─── DATA FOR REVIEW ───

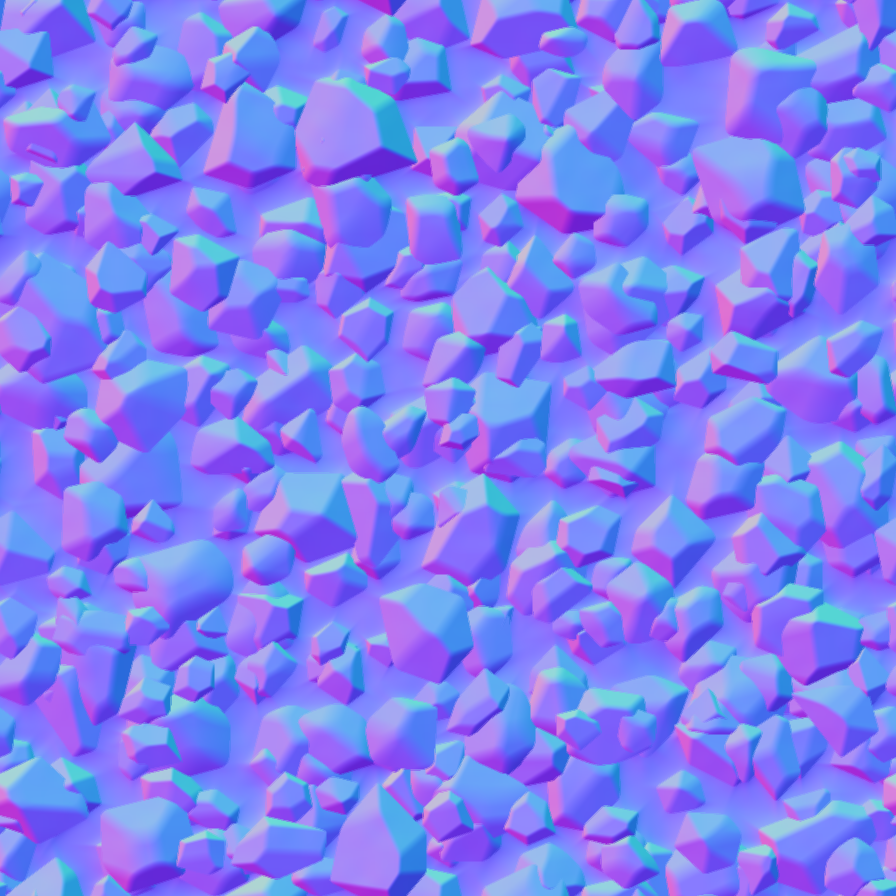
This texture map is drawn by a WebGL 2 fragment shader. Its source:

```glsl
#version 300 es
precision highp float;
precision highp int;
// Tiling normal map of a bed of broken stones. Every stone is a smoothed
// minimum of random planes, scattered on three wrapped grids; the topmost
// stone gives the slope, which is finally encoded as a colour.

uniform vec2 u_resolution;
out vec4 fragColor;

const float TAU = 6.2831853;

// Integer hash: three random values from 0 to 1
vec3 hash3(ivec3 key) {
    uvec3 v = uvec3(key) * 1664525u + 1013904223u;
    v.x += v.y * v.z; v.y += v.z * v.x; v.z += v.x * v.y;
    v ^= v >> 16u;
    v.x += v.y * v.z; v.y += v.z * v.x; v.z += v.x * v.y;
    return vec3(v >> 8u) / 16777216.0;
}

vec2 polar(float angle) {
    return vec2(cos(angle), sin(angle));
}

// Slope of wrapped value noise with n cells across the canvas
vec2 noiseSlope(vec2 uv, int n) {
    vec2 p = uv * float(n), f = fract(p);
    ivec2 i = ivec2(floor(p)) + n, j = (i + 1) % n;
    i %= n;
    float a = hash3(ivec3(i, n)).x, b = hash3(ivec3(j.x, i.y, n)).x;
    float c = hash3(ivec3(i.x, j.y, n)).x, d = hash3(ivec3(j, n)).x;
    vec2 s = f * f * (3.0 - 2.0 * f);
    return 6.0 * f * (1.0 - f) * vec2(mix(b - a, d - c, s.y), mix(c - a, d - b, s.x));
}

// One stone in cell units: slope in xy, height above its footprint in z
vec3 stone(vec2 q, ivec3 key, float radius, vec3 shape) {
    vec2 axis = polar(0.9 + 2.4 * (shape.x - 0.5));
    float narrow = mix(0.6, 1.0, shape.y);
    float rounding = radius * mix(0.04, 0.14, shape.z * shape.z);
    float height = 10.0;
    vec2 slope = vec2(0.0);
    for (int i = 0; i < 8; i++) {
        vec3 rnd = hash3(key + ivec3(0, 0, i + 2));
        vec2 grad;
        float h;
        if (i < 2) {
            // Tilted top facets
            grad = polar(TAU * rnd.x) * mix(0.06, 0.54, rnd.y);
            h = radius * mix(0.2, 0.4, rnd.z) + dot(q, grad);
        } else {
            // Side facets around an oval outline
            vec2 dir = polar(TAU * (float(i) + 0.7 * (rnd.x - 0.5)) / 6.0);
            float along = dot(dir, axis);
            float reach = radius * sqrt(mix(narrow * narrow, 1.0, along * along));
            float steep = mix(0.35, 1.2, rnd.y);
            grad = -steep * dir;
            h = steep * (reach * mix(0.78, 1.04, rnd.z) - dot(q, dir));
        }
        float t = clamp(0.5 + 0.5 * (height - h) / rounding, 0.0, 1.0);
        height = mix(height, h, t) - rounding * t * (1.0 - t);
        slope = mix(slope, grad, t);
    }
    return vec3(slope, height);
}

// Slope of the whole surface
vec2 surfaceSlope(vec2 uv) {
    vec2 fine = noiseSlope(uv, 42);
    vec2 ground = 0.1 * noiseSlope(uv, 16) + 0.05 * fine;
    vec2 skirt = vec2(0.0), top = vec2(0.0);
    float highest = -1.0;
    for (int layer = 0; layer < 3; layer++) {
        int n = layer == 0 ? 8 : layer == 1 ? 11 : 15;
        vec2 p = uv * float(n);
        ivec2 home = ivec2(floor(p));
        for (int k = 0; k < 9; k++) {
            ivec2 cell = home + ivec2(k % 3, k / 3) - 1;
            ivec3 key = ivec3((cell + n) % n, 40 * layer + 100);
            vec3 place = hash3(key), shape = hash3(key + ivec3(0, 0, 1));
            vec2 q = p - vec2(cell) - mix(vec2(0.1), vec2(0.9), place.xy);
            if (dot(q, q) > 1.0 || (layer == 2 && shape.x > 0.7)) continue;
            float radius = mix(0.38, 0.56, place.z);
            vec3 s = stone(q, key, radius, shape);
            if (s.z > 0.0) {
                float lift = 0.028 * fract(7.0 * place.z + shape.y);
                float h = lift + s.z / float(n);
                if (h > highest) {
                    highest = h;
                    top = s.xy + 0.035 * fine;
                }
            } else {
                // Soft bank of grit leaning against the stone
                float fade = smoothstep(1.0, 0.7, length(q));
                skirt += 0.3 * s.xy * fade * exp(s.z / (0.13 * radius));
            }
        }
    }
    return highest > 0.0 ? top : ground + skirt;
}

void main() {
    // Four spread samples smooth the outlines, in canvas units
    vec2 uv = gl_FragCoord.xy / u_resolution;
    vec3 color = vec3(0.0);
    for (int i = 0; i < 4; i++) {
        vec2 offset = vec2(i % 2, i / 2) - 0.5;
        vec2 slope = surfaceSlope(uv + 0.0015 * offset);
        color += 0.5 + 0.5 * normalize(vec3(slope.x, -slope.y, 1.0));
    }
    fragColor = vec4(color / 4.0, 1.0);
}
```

───
─── DATA FOR REVIEW ───

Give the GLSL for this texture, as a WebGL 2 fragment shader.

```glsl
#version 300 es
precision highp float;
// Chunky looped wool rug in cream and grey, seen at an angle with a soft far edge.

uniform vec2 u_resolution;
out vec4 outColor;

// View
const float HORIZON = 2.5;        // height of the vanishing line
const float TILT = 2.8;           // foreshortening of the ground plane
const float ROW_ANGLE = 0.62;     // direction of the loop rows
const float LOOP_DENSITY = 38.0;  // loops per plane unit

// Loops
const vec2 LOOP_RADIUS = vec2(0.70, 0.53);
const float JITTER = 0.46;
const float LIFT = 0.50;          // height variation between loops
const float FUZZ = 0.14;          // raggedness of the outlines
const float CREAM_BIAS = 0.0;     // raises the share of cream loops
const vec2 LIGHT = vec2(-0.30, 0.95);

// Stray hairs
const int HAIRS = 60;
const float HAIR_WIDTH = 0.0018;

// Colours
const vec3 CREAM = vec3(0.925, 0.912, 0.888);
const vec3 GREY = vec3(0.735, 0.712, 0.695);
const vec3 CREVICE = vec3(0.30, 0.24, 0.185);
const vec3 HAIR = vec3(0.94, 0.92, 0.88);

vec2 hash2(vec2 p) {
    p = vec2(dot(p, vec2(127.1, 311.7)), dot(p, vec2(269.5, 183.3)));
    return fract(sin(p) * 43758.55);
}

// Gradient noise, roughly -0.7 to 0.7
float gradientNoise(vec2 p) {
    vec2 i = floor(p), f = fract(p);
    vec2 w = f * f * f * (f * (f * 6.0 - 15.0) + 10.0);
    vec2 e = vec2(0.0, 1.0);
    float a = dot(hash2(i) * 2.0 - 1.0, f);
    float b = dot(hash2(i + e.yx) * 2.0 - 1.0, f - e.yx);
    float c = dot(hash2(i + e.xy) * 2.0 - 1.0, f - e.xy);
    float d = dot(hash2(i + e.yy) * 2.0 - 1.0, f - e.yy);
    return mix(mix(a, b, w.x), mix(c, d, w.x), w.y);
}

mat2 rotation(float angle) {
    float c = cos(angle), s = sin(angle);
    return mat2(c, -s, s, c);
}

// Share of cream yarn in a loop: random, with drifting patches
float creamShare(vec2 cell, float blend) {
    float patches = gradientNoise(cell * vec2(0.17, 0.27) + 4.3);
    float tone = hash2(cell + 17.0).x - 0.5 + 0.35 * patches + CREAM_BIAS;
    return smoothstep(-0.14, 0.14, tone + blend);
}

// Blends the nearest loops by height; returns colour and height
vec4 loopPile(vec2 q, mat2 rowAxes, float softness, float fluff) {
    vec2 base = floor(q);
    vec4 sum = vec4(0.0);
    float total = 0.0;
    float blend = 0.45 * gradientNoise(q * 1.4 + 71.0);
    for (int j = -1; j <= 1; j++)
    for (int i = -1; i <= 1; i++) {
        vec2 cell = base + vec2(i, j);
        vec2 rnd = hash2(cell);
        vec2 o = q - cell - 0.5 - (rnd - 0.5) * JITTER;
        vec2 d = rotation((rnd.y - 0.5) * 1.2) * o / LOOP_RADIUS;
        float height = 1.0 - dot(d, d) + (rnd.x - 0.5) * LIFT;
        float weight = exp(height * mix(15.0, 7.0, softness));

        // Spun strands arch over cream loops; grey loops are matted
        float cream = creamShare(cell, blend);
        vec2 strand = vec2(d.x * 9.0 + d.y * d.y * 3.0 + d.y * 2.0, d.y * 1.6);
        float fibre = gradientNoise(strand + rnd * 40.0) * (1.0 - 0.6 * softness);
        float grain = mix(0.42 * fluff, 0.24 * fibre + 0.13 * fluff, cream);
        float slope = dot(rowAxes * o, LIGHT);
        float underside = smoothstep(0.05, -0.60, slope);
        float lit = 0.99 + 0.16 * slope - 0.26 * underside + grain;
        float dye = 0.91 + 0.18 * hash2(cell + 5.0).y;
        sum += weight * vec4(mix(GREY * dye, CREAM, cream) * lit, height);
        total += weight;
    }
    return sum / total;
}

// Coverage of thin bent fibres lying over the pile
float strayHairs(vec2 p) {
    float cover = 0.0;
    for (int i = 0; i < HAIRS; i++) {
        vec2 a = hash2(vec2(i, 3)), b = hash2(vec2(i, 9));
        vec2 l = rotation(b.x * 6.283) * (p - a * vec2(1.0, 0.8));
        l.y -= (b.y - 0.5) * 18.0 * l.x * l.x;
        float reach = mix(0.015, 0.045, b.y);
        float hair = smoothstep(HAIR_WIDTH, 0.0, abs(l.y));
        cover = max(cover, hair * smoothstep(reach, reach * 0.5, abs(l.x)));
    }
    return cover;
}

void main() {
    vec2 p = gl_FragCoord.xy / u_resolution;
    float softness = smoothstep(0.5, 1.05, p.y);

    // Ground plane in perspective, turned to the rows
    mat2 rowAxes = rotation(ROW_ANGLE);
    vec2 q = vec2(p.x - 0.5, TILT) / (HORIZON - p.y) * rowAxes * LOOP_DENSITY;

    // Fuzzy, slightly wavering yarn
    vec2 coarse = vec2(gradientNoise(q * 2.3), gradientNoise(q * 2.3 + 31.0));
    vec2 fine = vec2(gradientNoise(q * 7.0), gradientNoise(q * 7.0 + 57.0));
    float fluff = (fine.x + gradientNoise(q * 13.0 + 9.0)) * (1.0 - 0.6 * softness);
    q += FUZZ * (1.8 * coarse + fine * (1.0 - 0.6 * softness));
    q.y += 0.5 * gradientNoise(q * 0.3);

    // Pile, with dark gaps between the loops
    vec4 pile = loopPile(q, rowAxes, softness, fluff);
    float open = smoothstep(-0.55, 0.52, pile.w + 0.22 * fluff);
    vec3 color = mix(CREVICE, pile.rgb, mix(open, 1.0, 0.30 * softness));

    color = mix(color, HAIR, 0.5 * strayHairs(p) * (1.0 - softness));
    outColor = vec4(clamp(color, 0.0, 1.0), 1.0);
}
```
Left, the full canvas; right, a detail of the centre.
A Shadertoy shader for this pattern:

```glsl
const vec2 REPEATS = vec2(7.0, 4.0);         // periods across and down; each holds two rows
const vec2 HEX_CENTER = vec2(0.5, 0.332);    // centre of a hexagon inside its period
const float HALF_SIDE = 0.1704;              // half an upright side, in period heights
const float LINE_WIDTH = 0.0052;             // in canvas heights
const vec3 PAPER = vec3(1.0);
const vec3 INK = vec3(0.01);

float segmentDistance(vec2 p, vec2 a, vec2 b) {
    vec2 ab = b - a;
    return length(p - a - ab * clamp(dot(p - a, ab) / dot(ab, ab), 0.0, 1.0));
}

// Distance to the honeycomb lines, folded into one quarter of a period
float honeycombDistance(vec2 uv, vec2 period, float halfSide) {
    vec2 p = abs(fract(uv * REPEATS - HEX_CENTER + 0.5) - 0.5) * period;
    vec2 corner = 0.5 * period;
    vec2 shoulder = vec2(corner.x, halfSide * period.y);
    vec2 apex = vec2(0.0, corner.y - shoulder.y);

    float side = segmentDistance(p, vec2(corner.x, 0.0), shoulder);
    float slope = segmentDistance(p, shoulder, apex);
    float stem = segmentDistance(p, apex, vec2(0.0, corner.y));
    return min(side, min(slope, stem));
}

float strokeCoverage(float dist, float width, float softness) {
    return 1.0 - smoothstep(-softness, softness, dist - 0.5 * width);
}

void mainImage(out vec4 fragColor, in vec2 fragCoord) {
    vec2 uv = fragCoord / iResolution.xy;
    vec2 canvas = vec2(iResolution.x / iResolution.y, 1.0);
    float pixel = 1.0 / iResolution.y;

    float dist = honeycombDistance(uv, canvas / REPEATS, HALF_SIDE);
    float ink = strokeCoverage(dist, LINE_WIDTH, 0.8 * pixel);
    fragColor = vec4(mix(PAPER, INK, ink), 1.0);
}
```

───

If a line above holds the string "softness", return it as it stands.

SOLUTION BELOW
vec4 loopPile(vec2 q, mat2 rowAxes, float softness, float fluff) {
        float weight = exp(height * mix(15.0, 7.0, softness));
        float fibre = gradientNoise(strand + rnd * 40.0) * (1.0 - 0.6 * softness);
    float softness = smoothstep(0.5, 1.05, p.y);
    float fluff = (fine.x + gradientNoise(q * 13.0 + 9.0)) * (1.0 - 0.6 * softness);
    q += FUZZ * (1.8 * coarse + fine * (1.0 - 0.6 * softness));
    vec4 pile = loopPile(q, rowAxes, softness, fluff);
    vec3 color = mix(CREVICE, pile.rgb, mix(open, 1.0, 0.30 * softness));
    color = mix(color, HAIR, 0.5 * strayHairs(p) * (1.0 - softness));
float strokeCoverage(float dist, float width, float softness) {
    return 1.0 - smoothstep(-softness, softness, dist - 0.5 * width);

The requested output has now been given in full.